Dr. Alexandra J. Lansky, MD, the Director of the Yale Cardiovascular Clinical Research Program, Yale School of Medicine and her collaborators at the Bristol Heart Institute made an important announcement at the American College of Cardiology’s (ACC) 64th Annual Scientific Session on March 15th, where they presented the findings of the DEFLECT III trial: the first multicenter trial testing TriGuard, a new device that lowers the risk of stroke and cognitive decline in patients undergoing heart-valve replacement.
- Transcatheter Aortic Valve Replacement (TAVR): a minimally invasive procedure that allows doctors to treat patients with inoperable aortic stenosis (failing heart valves) in which a replacement valve is inserted by a catheter through the femoral artery without requiring open heart surgery
- Stroke: also known as cerebral ischemia or cerebral lesion, occurs when blood flow to an area of the brain is cut off, resulting in oxygen and nutrient deprivation that may result in permanent damage to the brain
Many patients suffering from aortic stenosis also have comorbid conditions that increase the risks associated with undergoing open heart surgery. TAVR has been a successful procedure in which these patients can have their defective valves replaced without the adverse risks of an invasive procedure. A drawback to TAVR is that approximately 7% of TAVR patients suffer strokes due to the procedure.
In an effort to eliminate the risk for stroke during the TAVR procedure, the TriGuard device is placed in the aortic arch and its mesh filter covers the three major cerebral blood vessels, to protect the brain while the valve is being replaced.
To test the safety and effectiveness of the device the trial measured the following patient outcomes in 45 participants who received the TriGuard system (cases) in comparison to 38 patients who did not (controls):
- Hospital procedural safety
- Any Major Adverse Cardiovascular and Cerebrovascular Events (MACCE):
- All-cause mortality
- All stroke (disabling and non-disabling)
- Life threatening (or disabling) bleeding
- Acute kidney injury
- Major vascular complications
When discussing the results Dr. Lansky stated, “One of the major findings is, for the first time, we’re showing that with protection, 55% more patients have completely clean brains: with no ischemic brain lesions at all. What’s more exciting are the neurocognitive findings.
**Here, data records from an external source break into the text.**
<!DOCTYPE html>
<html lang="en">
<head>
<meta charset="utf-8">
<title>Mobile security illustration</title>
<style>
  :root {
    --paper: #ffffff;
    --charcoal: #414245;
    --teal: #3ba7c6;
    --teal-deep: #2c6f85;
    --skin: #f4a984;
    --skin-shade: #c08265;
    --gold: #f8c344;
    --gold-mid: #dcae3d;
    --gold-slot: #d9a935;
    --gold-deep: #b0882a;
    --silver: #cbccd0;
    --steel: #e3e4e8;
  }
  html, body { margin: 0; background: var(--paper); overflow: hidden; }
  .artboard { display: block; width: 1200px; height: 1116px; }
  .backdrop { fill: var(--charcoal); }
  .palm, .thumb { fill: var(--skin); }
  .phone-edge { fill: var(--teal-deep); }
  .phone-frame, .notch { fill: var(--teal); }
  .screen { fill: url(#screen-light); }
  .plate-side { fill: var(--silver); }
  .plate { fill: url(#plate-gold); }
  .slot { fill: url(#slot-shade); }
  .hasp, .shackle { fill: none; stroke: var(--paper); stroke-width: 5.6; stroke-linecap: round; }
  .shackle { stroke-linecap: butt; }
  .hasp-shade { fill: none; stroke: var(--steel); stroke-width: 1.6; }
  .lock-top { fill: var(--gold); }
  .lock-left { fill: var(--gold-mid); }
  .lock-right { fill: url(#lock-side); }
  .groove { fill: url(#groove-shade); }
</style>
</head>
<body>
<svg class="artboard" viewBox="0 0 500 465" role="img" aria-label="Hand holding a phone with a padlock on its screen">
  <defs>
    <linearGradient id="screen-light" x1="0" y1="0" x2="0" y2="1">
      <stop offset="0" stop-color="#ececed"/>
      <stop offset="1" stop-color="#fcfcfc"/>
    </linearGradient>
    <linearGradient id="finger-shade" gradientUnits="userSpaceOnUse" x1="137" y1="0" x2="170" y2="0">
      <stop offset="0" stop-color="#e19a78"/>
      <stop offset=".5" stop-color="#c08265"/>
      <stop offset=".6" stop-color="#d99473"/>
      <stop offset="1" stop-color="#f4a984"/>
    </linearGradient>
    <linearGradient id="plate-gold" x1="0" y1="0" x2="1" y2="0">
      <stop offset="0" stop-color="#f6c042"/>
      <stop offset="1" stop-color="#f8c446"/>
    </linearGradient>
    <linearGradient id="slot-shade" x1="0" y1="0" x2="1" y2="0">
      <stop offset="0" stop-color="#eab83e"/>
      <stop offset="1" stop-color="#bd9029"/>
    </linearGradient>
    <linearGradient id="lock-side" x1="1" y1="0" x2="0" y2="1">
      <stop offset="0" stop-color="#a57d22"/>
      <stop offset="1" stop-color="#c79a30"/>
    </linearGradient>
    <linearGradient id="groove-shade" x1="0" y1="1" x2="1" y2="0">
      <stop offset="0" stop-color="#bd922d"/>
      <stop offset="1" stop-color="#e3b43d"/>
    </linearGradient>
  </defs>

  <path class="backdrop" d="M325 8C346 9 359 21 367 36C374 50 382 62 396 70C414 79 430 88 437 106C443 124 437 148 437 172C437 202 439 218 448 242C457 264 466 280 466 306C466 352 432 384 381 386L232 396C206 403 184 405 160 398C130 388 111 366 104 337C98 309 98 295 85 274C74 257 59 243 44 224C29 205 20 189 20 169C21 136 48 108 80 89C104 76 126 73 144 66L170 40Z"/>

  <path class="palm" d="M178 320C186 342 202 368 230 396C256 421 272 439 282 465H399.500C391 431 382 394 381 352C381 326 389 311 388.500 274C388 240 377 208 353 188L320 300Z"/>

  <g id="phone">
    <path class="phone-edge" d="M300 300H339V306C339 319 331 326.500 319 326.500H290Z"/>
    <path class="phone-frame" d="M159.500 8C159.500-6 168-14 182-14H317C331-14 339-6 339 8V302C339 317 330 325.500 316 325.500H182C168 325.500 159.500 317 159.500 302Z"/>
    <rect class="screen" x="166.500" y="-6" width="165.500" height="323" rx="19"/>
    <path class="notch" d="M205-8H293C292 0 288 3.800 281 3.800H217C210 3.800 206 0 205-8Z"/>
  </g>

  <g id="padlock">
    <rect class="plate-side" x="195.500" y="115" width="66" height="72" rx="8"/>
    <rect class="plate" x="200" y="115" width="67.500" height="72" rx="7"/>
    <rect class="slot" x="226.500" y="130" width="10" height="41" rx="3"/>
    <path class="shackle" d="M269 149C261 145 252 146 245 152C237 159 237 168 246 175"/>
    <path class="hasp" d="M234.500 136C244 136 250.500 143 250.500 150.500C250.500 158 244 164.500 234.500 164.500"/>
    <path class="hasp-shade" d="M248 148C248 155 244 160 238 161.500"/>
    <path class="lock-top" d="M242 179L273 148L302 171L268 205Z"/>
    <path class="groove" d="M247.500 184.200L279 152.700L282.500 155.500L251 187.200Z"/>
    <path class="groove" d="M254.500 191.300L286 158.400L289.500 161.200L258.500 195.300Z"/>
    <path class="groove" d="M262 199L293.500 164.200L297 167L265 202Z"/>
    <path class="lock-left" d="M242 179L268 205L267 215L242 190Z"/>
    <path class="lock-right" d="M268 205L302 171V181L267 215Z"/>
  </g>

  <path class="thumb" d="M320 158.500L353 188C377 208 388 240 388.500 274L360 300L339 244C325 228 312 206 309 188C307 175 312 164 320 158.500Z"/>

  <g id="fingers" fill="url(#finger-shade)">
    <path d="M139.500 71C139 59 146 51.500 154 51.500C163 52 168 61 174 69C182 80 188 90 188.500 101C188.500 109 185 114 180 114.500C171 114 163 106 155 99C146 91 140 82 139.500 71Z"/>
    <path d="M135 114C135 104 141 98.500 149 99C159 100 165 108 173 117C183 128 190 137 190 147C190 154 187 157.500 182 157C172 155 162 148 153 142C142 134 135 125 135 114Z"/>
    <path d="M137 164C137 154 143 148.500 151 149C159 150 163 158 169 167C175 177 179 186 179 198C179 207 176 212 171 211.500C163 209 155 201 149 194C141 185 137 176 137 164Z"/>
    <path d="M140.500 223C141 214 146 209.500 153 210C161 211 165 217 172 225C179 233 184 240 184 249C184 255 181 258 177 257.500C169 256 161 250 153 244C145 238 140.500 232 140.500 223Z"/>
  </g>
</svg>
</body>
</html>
Whether we’re looking at MoCA or looking at short-term memory or delayed memory, we’re seeing an improvement in cognitive function as early as hospital discharge among protected patients, compared to controls.”
The sentiment was shared by Shuki Porath, President and CEO of Keystone Heart the company that created the device, “When a patient undergoes a procedure to improve cardiovascular function, risks of damage to the brain should be minimized whenever possible. The new results from DEFLECT III and previous results from DEFLECT I show that the TriGuard has the potential to do so. I am hopeful the results of the trial will promote the recognition of cerebral embolic protection importance, and use in TAVR and other cardiovascular procedures.”
In a company press release about the findings, Vince Burgess, Executive Chairman of Keystone Heart commented “Our objective since day one has been to help bring the stroke and silent stroke rates seen during TAVR down to a level that is equal to or below that observed during traditional valve replacement surgery. In this study, we have seen completely lesion free brains on DW-MRI in as many as 50% of patients when our device is used during implantation of the leading TAVR manufacturer’s latest generation valves. We are excited about the results of this study and we believe we are approaching our goal of helping to make this revolutionary procedure more widely available to patient populations.”